Robert F. Godec is currently the Principal Deputy Coordinator for Counterterrorism in the Department of State. From 2006 to 2009, he served as U.S. Ambassador to Tunisia. Ambassador Godec has also served as a Deputy Assistant Secretary in the Bureau of Near Eastern Affairs and was Deputy Coordinator for the Transition in Iraq, charged with organizing the transition of policy and operational elements of the Coalition Provisional Authority and the standup of U.S. Mission Iraq.
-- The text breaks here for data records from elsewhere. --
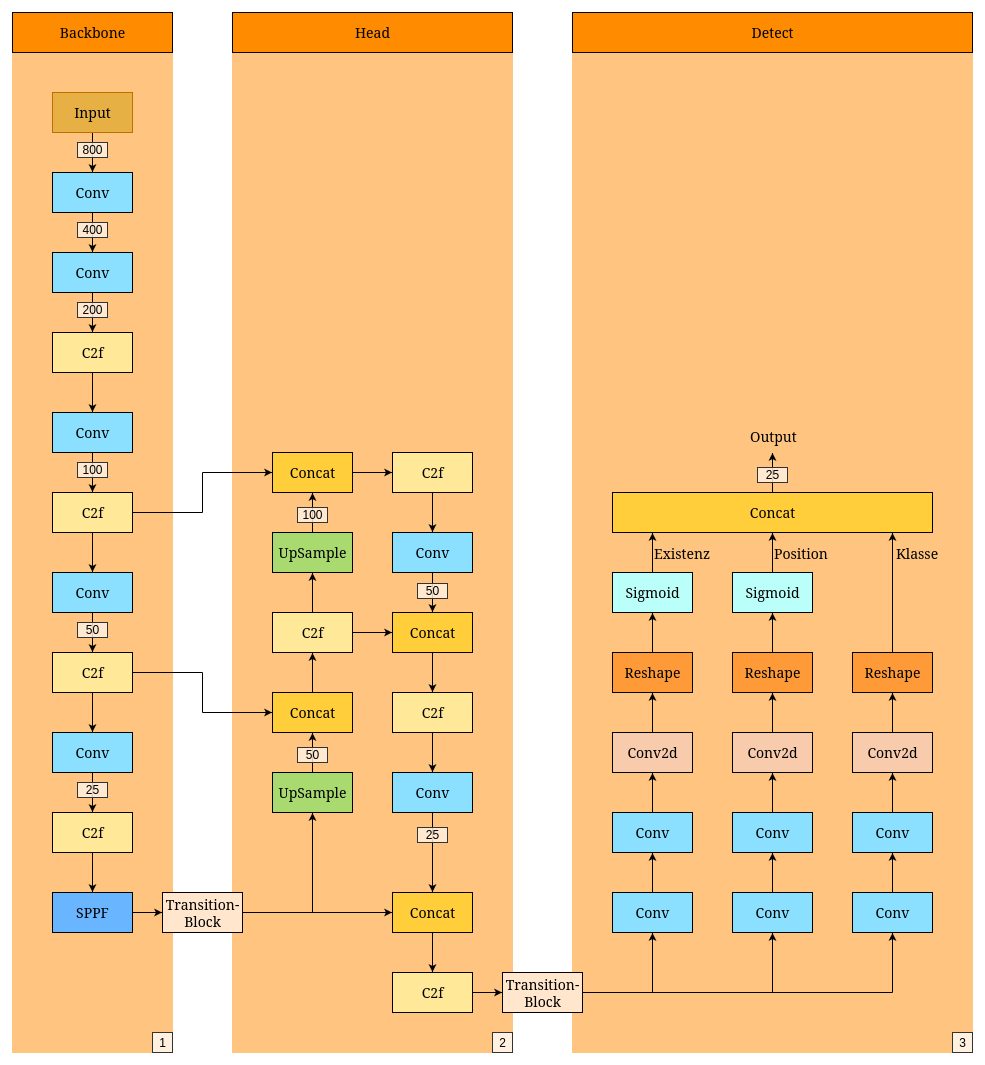
<!DOCTYPE html>
<html lang="de">
<head>
<meta charset="utf-8">
<title>Backbone, Head, Detect</title>
<style>
:root {
  --ink: #000;
  --panel: #ffc480;
  --header: #ff8c00;
  --input: #e6b045;
  --input-line: #bd7000;
  --conv: #8ce0ff;
  --c2f: #ffe999;
  --concat: #ffce3a;
  --upsample: #a9da70;
  --sppf: #69b5ff;
  --transition: #ffe6cc;
  --sigmoid: #bafffa;
  --reshape: #ff9a38;
  --conv2d: #f8cbac;
  --badge: #fff0e0;
}
* { box-sizing: border-box; margin: 0; }
body { width: 985px; height: 1065px; overflow: hidden; background: #fff; }
.diagram {
  position: relative;
  width: 985px;
  height: 1065px;
  padding: 12px;
  overflow: hidden;
  color: var(--ink);
  font: 14px/17px "Noto Serif", serif;
}
.panels {
  display: grid;
  grid-template-columns: 161px 281px 401px;
  column-gap: 59px;
  height: 1041px;
}
.panel {
  display: flex;
  flex-direction: column;
  justify-content: space-between;
  background: var(--panel);
}
.panel h2 {
  display: flex;
  align-items: center;
  justify-content: center;
  height: 41px;
  border: 1px solid var(--ink);
  background: var(--header);
  font: inherit;
}
.number, .size {
  display: flex;
  align-items: center;
  justify-content: center;
  border: 1px solid #333;
  font: 12px/14px "Liberation Sans", sans-serif;
}
.number { align-self: flex-end; width: 21px; height: 21px; background: var(--badge); }
.links { position: absolute; left: 0; top: 0; fill: none; stroke: var(--ink); }
.arrows { marker-end: url(#arrowhead); }
.node, .size, .label { position: absolute; }
.node {
  display: flex;
  align-items: center;
  justify-content: center;
  width: 81px;
  height: 41px;
  border: 1px solid var(--ink);
  text-align: center;
}
.size { width: 31px; height: 16px; background: rgb(255 240 224 / .85); }
.label { white-space: nowrap; }
.input { background: var(--input); border-color: var(--input-line); }
.conv { background: var(--conv); }
.c2f { background: var(--c2f); }
.concat { background: var(--concat); }
.upsample { background: var(--upsample); }
.sppf { background: var(--sppf); }
.transition { background: var(--transition); }
.sigmoid { background: var(--sigmoid); }
.reshape { background: var(--reshape); }
.conv2d { background: var(--conv2d); }
.wide { width: 321px; }
</style>
</head>
<body>
<main class="diagram">
  <div class="panels">
    <section class="panel"><h2>Backbone</h2><span class="number">1</span></section>
    <section class="panel"><h2>Head</h2><span class="number">2</span></section>
    <section class="panel"><h2>Detect</h2><span class="number">3</span></section>
  </div>

  <svg class="links" width="985" height="1065" viewBox="0 0 985 1065" aria-hidden="true">
    <defs>
      <marker id="arrowhead" markerUnits="userSpaceOnUse" markerWidth="10" markerHeight="10" refX="8" refY="5" orient="auto">
        <path d="M8 5L0 9L2 5L0 1Z" fill="#000" stroke="none"/>
      </marker>
      <g id="branch">
        <path d="M0 892V853"/>
        <path d="M0 812V773"/>
        <path d="M0 732V693"/>
      </g>
    </defs>
    <g class="arrows">
      <path d="M92.5 133V172"/>
      <path d="M92.5 213V252"/>
      <path d="M92.5 293V332"/>
      <path d="M92.5 373V412"/>
      <path d="M92.5 453V492"/>
      <path d="M92.5 533V572"/>
      <path d="M92.5 613V652"/>
      <path d="M92.5 693V732"/>
      <path d="M92.5 773V812"/>
      <path d="M92.5 853V892"/>
      <path d="M133 512.5H202.5V472.5H272"/>
      <path d="M133 672.5H202.5V712.5H272"/>
      <path d="M133 912.5H162"/>
      <path d="M243 912.5H392"/>
      <path d="M312.5 912V813"/>
      <path d="M312.5 772V733"/>
      <path d="M312.5 692V653"/>
      <path d="M312.5 612V573"/>
      <path d="M312.5 532V493"/>
      <path d="M353 472.5H392"/>
      <path d="M353 632.5H392"/>
      <path d="M432.5 493V532"/>
      <path d="M432.5 573V612"/>
      <path d="M432.5 653V692"/>
      <path d="M432.5 733V772"/>
      <path d="M432.5 813V892"/>
      <path d="M432.5 933V972"/>
      <path d="M473 992.5H502"/>
      <path d="M583 992.5H892.5V933"/>
      <path d="M652.5 992V933"/>
      <path d="M772.5 992V933"/>
      <use href="#branch" x="652.5"/>
      <use href="#branch" x="772.5"/>
      <use href="#branch" x="892.5"/>
      <path d="M652.5 652V613"/>
      <path d="M772.5 652V613"/>
      <path d="M652.5 572V533"/>
      <path d="M772.5 572V533"/>
      <path d="M892.5 652V533"/>
      <path d="M772.5 492V453"/>
    </g>
  </svg>

  <div class="node input" style="left:52px;top:92px">Input</div>
  <div class="node conv" style="left:52px;top:172px">Conv</div>
  <div class="node conv" style="left:52px;top:252px">Conv</div>
  <div class="node c2f" style="left:52px;top:332px">C2f</div>
  <div class="node conv" style="left:52px;top:412px">Conv</div>
  <div class="node c2f" style="left:52px;top:492px">C2f</div>
  <div class="node conv" style="left:52px;top:572px">Conv</div>
  <div class="node c2f" style="left:52px;top:652px">C2f</div>
  <div class="node conv" style="left:52px;top:732px">Conv</div>
  <div class="node c2f" style="left:52px;top:812px">C2f</div>
  <div class="node sppf" style="left:52px;top:892px">SPPF</div>
  <span class="size" style="left:77px;top:142px">800</span>
  <span class="size" style="left:77px;top:222px">400</span>
  <span class="size" style="left:77px;top:302px">200</span>
  <span class="size" style="left:77px;top:462px">100</span>
  <span class="size" style="left:77px;top:622px">50</span>
  <span class="size" style="left:77px;top:782px">25</span>

  <div class="node transition" style="left:162px;top:892px">Transition-<br>Block</div>

  <div class="node concat" style="left:272px;top:452px">Concat</div>
  <div class="node upsample" style="left:272px;top:532px">UpSample</div>
  <div class="node c2f" style="left:272px;top:612px">C2f</div>
  <div class="node concat" style="left:272px;top:692px">Concat</div>
  <div class="node upsample" style="left:272px;top:772px">UpSample</div>
  <div class="node c2f" style="left:392px;top:452px">C2f</div>
  <div class="node conv" style="left:392px;top:532px">Conv</div>
  <div class="node concat" style="left:392px;top:612px">Concat</div>
  <div class="node c2f" style="left:392px;top:692px">C2f</div>
  <div class="node conv" style="left:392px;top:772px">Conv</div>
  <div class="node concat" style="left:392px;top:892px">Concat</div>
  <div class="node c2f" style="left:392px;top:972px">C2f</div>
  <span class="size" style="left:297px;top:507px">100</span>
  <span class="size" style="left:297px;top:747px">50</span>
  <span class="size" style="left:417px;top:583px">50</span>
  <span class="size" style="left:417px;top:827px">25</span>

  <div class="node transition" style="left:502px;top:972px">Transition-<br>Block</div>

  <span class="label" style="left:750px;top:428px">Output</span>
  <span class="size" style="left:757px;top:467px">25</span>
  <div class="node concat wide" style="left:612px;top:492px">Concat</div>
  <span class="label" style="left:654px;top:545px">Existenz</span>
  <span class="label" style="left:774px;top:545px">Position</span>
  <span class="label" style="left:896px;top:545px">Klasse</span>
  <div class="node sigmoid" style="left:612px;top:572px">Sigmoid</div>
  <div class="node reshape" style="left:612px;top:652px">Reshape</div>
  <div class="node conv2d" style="left:612px;top:732px">Conv2d</div>
  <div class="node conv" style="left:612px;top:812px">Conv</div>
  <div class="node conv" style="left:612px;top:892px">Conv</div>
  <div class="node sigmoid" style="left:732px;top:572px">Sigmoid</div>
  <div class="node reshape" style="left:732px;top:652px">Reshape</div>
  <div class="node conv2d" style="left:732px;top:732px">Conv2d</div>
  <div class="node conv" style="left:732px;top:812px">Conv</div>
  <div class="node conv" style="left:732px;top:892px">Conv</div>
  <div class="node reshape" style="left:852px;top:652px">Reshape</div>
  <div class="node conv2d" style="left:852px;top:732px">Conv2d</div>
  <div class="node conv" style="left:852px;top:812px">Conv</div>
  <div class="node conv" style="left:852px;top:892px">Conv</div>
</main>
</body>
</html>
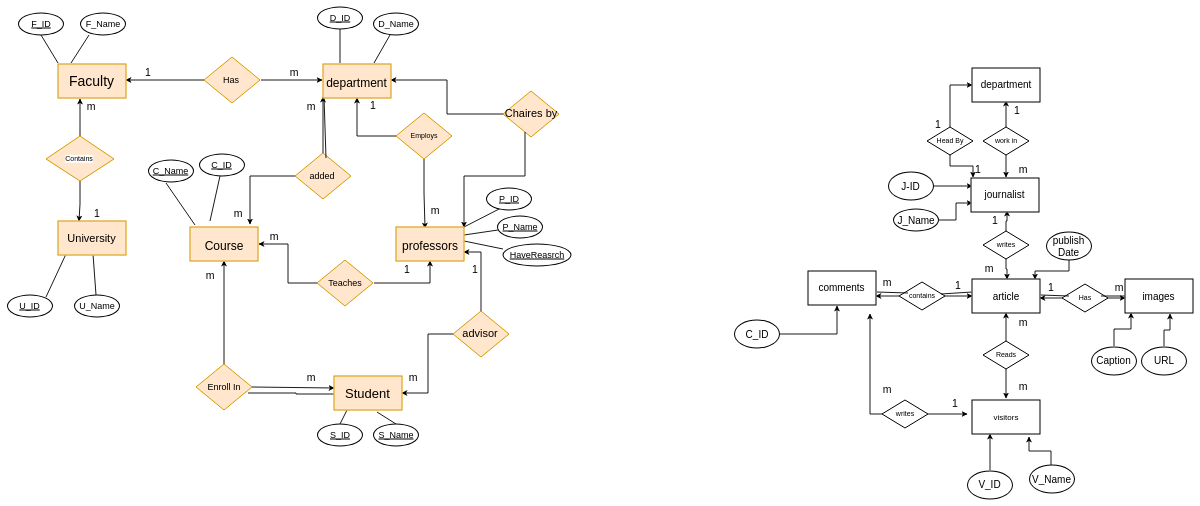
<!DOCTYPE html>
<html lang="en">
<head>
<meta charset="utf-8">
<title>Entity relationship diagrams: university and news site</title>
<style>
:root {
  --paper: #ffffff;
  --ink: #000000;
  --peach: #ffe6cc;
  --amber: #d79b00;
}
* { box-sizing: border-box; }
html, body { margin: 0; }
body { background: var(--paper); }
.board {
  position: relative;
  width: 1200px;
  height: 506px;
  overflow: hidden;
  background: var(--paper);
  color: var(--ink);
  font: 10px/1.2 "Liberation Sans", Arial, sans-serif;
}
.connections { position: absolute; inset: 0; display: block; }
.university-relations { fill: var(--peach); stroke: var(--amber); }
.news-relations { fill: var(--paper); stroke: var(--ink); }
.lines { fill: none; stroke: var(--ink); stroke-width: 0.9; }
.both { marker-start: url(#arrow); marker-end: url(#arrow); }
.to { marker-end: url(#arrow); }

/* Nodes are centred on --x, --y */
.entity, .attribute, .relation, .cardinality {
  position: absolute;
  left: calc(var(--x) * 1px);
  top: calc(var(--y) * 1px);
  transform: translate(-50%, -50%);
  display: flex;
  align-items: center;
  justify-content: center;
  text-align: center;
  white-space: nowrap;
}
.entity {
  width: 69px;
  height: 35px;
  border: 1px solid var(--ink);
  background: var(--paper);
  font-size: 11px;
}
.university .entity { border-color: var(--amber); background: var(--peach); }
.attribute {
  width: calc(var(--w, 46) * 1px);
  height: calc(var(--h, 23) * 1px);
  border: 1px solid var(--ink);
  border-radius: 50%;
  background: var(--paper);
  font-size: 9px;
}
.news .attribute { font-size: 10px; }
.key { text-decoration: underline; }
.relation { font-size: 9px; }
.cardinality { font-size: 10.5px; }
.small { font-size: 7px; }
.boxed { background: var(--paper); }
.size-8 { font-size: 8px; }
.size-10 { font-size: 10px; }
.size-11 { font-size: 11px; }
.size-12 { font-size: 12px; }
.size-13 { font-size: 13px; }
.size-14 { font-size: 14px; }
.low { padding-top: 5px; }
</style>
</head>
<body>
<main class="board">
  <svg class="connections" width="1200" height="506" viewBox="0 0 1200 506" aria-hidden="true">
    <defs>
      <marker id="arrow" viewBox="0 0 6 6" refX="5.5" refY="3" markerWidth="6" markerHeight="6" markerUnits="userSpaceOnUse" orient="auto-start-reverse">
        <path d="M0 0L6 3L0 6L1.5 3Z"/>
      </marker>
      <polygon id="diamond" points="-28,0 0,-23 28,0 0,23"/>
      <polygon id="small-diamond" points="-23,0 0,-14 23,0 0,14"/>
    </defs>

    <g class="university-relations">
      <use href="#diamond" x="232" y="80"/>
      <polygon points="46,159 80,136 114,159 80,181"/>
      <use href="#diamond" x="424" y="136"/>
      <use href="#diamond" x="531" y="114"/>
      <use href="#diamond" x="323" y="176"/>
      <use href="#diamond" x="345" y="283"/>
      <use href="#diamond" x="481" y="334"/>
      <use href="#diamond" x="224" y="387"/>
    </g>
    <g class="news-relations">
      <use href="#small-diamond" x="950" y="141"/>
      <use href="#small-diamond" x="1006" y="141"/>
      <use href="#small-diamond" x="1006" y="245"/>
      <use href="#small-diamond" x="922" y="296"/>
      <use href="#small-diamond" x="1085" y="298"/>
      <use href="#small-diamond" x="1006" y="355"/>
      <use href="#small-diamond" x="905" y="414"/>
    </g>

    <g class="lines university-lines">
      <path d="M41 35L58 63M89 35L71 63M340 29V63M390 35L374 63"/>
      <path d="M66 254L46 297M93 254L96 295"/>
      <path d="M166 183L195 225M220 176L210 221"/>
      <path d="M503 207L464 227M498 230L464 235M503 249L464 241"/>
      <path d="M347 410L340 424M377 412L396 424"/>
      <path class="to" d="M204 80H126"/>
      <path class="to" d="M261 80H322"/>
      <path class="to" d="M80 136V99"/>
      <path class="to" d="M80 181V204L79 221"/>
      <path class="to" d="M396 136H357V98"/>
      <path class="to" d="M424 159V193L425 228"/>
      <path class="to" d="M503 114H447V80H391"/>
      <path class="to" d="M525 132V176H464V227"/>
      <path class="to" d="M323 153V97"/>
      <path d="M324 97L326 158"/>
      <path class="to" d="M295 176H250V224"/>
      <path class="to" d="M317 283H288V244H259"/>
      <path class="to" d="M374 283H430V261"/>
      <path class="to" d="M481 311V252H464"/>
      <path class="to" d="M453 334H428V393H402"/>
      <path class="to" d="M224 364V261"/>
      <path class="to" d="M252 387L334 388"/>
      <path class="to" d="M248 393L296 393V394H340"/>
    </g>
    <g class="lines news-lines">
      <path class="to" d="M950 127V85H972"/>
      <path class="to" d="M950 155V166H973V177"/>
      <path class="to" d="M1006 127V101"/>
      <path class="to" d="M1006 155V177"/>
      <path class="to" d="M933 186H972"/>
      <path class="to" d="M939 220H956V203H972"/>
      <path class="to" d="M1006 231V221H1007V211"/>
      <path class="to" d="M1006 259V269H1007V279"/>
      <path class="to" d="M1069 260V271H1035V279"/>
      <path class="to" d="M899 296H876"/>
      <path d="M877 292L908 293"/>
      <path class="to" d="M945 296H972"/>
      <path d="M941 294L972 292"/>
      <path class="to" d="M1062 298H1040"/>
      <path d="M1041 295L1069 296M1101 296H1125"/>
      <path class="to" d="M1108 298H1125"/>
      <path class="to" d="M780 334H837V306"/>
      <path class="to" d="M1114 346V329H1131V313"/>
      <path class="to" d="M1164 346V330H1170V314"/>
      <path class="to" d="M1006 341V313"/>
      <path class="to" d="M1006 369V398"/>
      <path class="to" d="M882 414H870V314"/>
      <path class="to" d="M928 414H967"/>
      <path class="to" d="M990 470V434"/>
      <path class="to" d="M1051 465V451H1029V437"/>
    </g>
  </svg>

  <section class="university" aria-label="University diagram">
    <div class="entity size-14" style="--x:91.5;--y:80.5">Faculty</div>
    <div class="entity size-12 low" style="--x:356.5;--y:80.5">department</div>
    <div class="entity" style="--x:91.5;--y:238">University</div>
    <div class="entity size-12 low" style="--x:224;--y:243.5">Course</div>
    <div class="entity size-12 low" style="--x:430;--y:243.5">professors</div>
    <div class="entity size-13" style="--x:367.5;--y:393">Student</div>

    <div class="attribute key" style="--x:41;--y:24">F_ID</div>
    <div class="attribute" style="--x:103;--y:24">F_Name</div>
    <div class="attribute key" style="--x:340;--y:18">D_ID</div>
    <div class="attribute" style="--x:396;--y:24">D_Name</div>
    <div class="attribute key" style="--x:170.5;--y:170.5">C_Name</div>
    <div class="attribute key" style="--x:221.5;--y:165">C_ID</div>
    <div class="attribute key" style="--x:509;--y:198.5">P_ID</div>
    <div class="attribute key" style="--x:520;--y:227">P_Name</div>
    <div class="attribute key" style="--x:537;--y:255;--w:69">HaveReasrch</div>
    <div class="attribute key" style="--x:29.5;--y:305.5">U_ID</div>
    <div class="attribute" style="--x:97;--y:305.5">U_Name</div>
    <div class="attribute key" style="--x:340;--y:435">S_ID</div>
    <div class="attribute key" style="--x:396;--y:435">S_Name</div>

    <div class="relation" style="--x:231;--y:80">Has</div>
    <div class="relation small boxed" style="--x:79;--y:159">Contains</div>
    <div class="relation small" style="--x:424;--y:136">Employs</div>
    <div class="relation size-11" style="--x:531;--y:114">Chaires by</div>
    <div class="relation" style="--x:322;--y:176">added</div>
    <div class="relation" style="--x:345;--y:283">Teaches</div>
    <div class="relation size-11" style="--x:480;--y:334">advisor</div>
    <div class="relation" style="--x:224;--y:387">Enroll In</div>

    <span class="cardinality" style="--x:148;--y:72">1</span>
    <span class="cardinality" style="--x:294;--y:72">m</span>
    <span class="cardinality" style="--x:91;--y:106">m</span>
    <span class="cardinality" style="--x:97;--y:213">1</span>
    <span class="cardinality" style="--x:311;--y:106">m</span>
    <span class="cardinality" style="--x:373;--y:105">1</span>
    <span class="cardinality" style="--x:238;--y:213">m</span>
    <span class="cardinality" style="--x:435;--y:210">m</span>
    <span class="cardinality" style="--x:274;--y:236">m</span>
    <span class="cardinality" style="--x:210;--y:275">m</span>
    <span class="cardinality" style="--x:407;--y:269">1</span>
    <span class="cardinality" style="--x:475;--y:269">1</span>
    <span class="cardinality" style="--x:311;--y:377">m</span>
    <span class="cardinality" style="--x:413;--y:377">m</span>
  </section>

  <section class="news" aria-label="News site diagram">
    <div class="entity size-10" style="--x:1006;--y:84.5">department</div>
    <div class="entity size-10" style="--x:1004.5;--y:194.5;--w:69"><span>journalist</span></div>
    <div class="entity size-10" style="--x:841.5;--y:287.5">comments</div>
    <div class="entity size-10" style="--x:1006;--y:296">article</div>
    <div class="entity size-10" style="--x:1158.5;--y:296">images</div>
    <div class="entity size-8" style="--x:1006;--y:417">visitors</div>

    <div class="attribute" style="--x:910.5;--y:186;--h:29">J-ID</div>
    <div class="attribute size-8" style="--x:916;--y:220">J_Name</div>
    <div class="attribute" style="--x:1068.5;--y:246;--h:29">publish<br>Date</div>
    <div class="attribute" style="--x:757;--y:334;--h:29">C_ID</div>
    <div class="attribute" style="--x:1113.5;--y:360.5;--h:29">Caption</div>
    <div class="attribute" style="--x:1164;--y:360.5;--h:29">URL</div>
    <div class="attribute" style="--x:989.5;--y:484.5;--h:29">V_ID</div>
    <div class="attribute" style="--x:1051.5;--y:479;--h:29">V_Name</div>

    <div class="relation small" style="--x:950;--y:141">Head By</div>
    <div class="relation small" style="--x:1006;--y:141">work in</div>
    <div class="relation small" style="--x:1006;--y:245">writes</div>
    <div class="relation small" style="--x:922;--y:296">contains</div>
    <div class="relation small" style="--x:1085;--y:298">Has</div>
    <div class="relation small" style="--x:1006;--y:355">Reads</div>
    <div class="relation small" style="--x:905;--y:414">writes</div>

    <span class="cardinality" style="--x:938;--y:124">1</span>
    <span class="cardinality" style="--x:1017;--y:110">1</span>
    <span class="cardinality" style="--x:978;--y:169">1</span>
    <span class="cardinality" style="--x:1023;--y:169">m</span>
    <span class="cardinality" style="--x:995;--y:220">1</span>
    <span class="cardinality" style="--x:989;--y:268">m</span>
    <span class="cardinality" style="--x:887;--y:282">m</span>
    <span class="cardinality" style="--x:958;--y:285">1</span>
    <span class="cardinality" style="--x:1051;--y:287">1</span>
    <span class="cardinality" style="--x:1119;--y:287">m</span>
    <span class="cardinality" style="--x:1023;--y:322">m</span>
    <span class="cardinality" style="--x:1023;--y:386">m</span>
    <span class="cardinality" style="--x:887;--y:389">m</span>
    <span class="cardinality" style="--x:955;--y:403">1</span>
  </section>
</main>
</body>
</html>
During his time as US Ambassador to Tunisia, Ambassador Godec blogged at Tumbler here. One of our favorite posts was one he did about a year ago on “Reading Rocks!” at the American Cooperative School of Tunis.  Below are some kids dressed up as their favorite book characters and two ambassadors playing along. That’s UK Ambassador Chris O’Connor in the Union Jack hat and Ambassador Godec as the Cat in the Hat.

Photo from Ambassador Godec’s blog

The Cat in the Hat’s Tale (Or… Why reading is magic!)
A poem by Bob Godec (with apologies to Dr. Seuss)
Written for the ACST “Reading Rocks!” Assembly | March 2009

I’ve come here today
With my striped hat and tie
For reading is magic
And I want to say why.

So this I must tell,

For it is just what is true
When you read a good book
You’ll never be blue.

Left all alone?

No one to play?
Read a short story
It’ll take you away!

With books as your friends

You’ll go many places
Some far, far away…
Why you’re off to the races!

There’ll be castles and dragons

And flights to the moon
Oh my,
my,
my,
my,
Don’t you want to go soon?

One day you can run

A race out on Mars
And the next you can sip
Tea with the stars.

You can cross a great desert

On a camel, in the sun
And find a lost kingdom
Now won’t that be fun!

Want to climb a tall mountain?

Meet a wizard or two?
Just open a book
There’ll be wonders for you.

For me a good book

Or a story so right
Is just what it takes
To make life really bright.

So I hope you will read

And give adventure a try
For there’s magic in words
And now you know why.

Well it’s time, I must go

But I’ll leave you with this
Trust the Cat in the Hat
And you just cannot miss.


Turkmenistan Crime and Safety 2010 Report Released

Tolkuchka Bazaar, Ashgabat, TurkmenistanImage via Wikipedia

OSAC released its Crime and Safety Report on Turmeninstan in early March. Quick summary below:

The Government of Turkmenistan publishes no crime statistics, but the overall rate of crime appears to be low.  Foreigners are rarely the targets of violent crime, although women in isolated surroundings face an increased risk of harassment or assault.
Foreigners  are often perceived as wealthy, encouraging occasional crimes of opportunity. Petty thieves tend to operate in crowded markets frequented by tourists, such as the Tolkuchka Bazaar. Maintaining a heightened sense of awareness and careful protection of valuables can greatly reduce the chances of becoming a victim in these locations.  Displaying large quantities of cash is inadvisable.  In the center of Ashgabat, large numbers of police and other security personnel tend to deter petty crime.
There is a relatively high rate of home burglaries, as local citizens tend to keep their cash at home rather than at local banks. Home burglaries are not common for expatriates, but good residential security measures are recommended.
Violent crime does exist in Turkmenistan.  Although not publicized or officially made known to the RSO, crimes such as rape and murder are not uncommon to Turkmenistan.  These crimes affect the local population more than they affect foreigners and expatriates, and they are often linked to the drug trade and/or prostitution.

Terrorist groups such as the Islamic Movement of Uzbekistan, al-Qa’ida, and the Eastern Turkistan Islamic Movement are active in Central Asia.  However, there have been no reports of these groups operating within Turkmenistan. Terrorists do not distinguish between official and civilian targets.  Due to increased security at official U.S. facilities worldwide, terrorists are seeking softer civilian targets such as residences, clubs, restaurants, places of worship, hotels, schools, events, and resorts.  Travelers to the country should carefully weigh Turkmenistan’s proximity to regions of past and current instability.

Read the whole thing here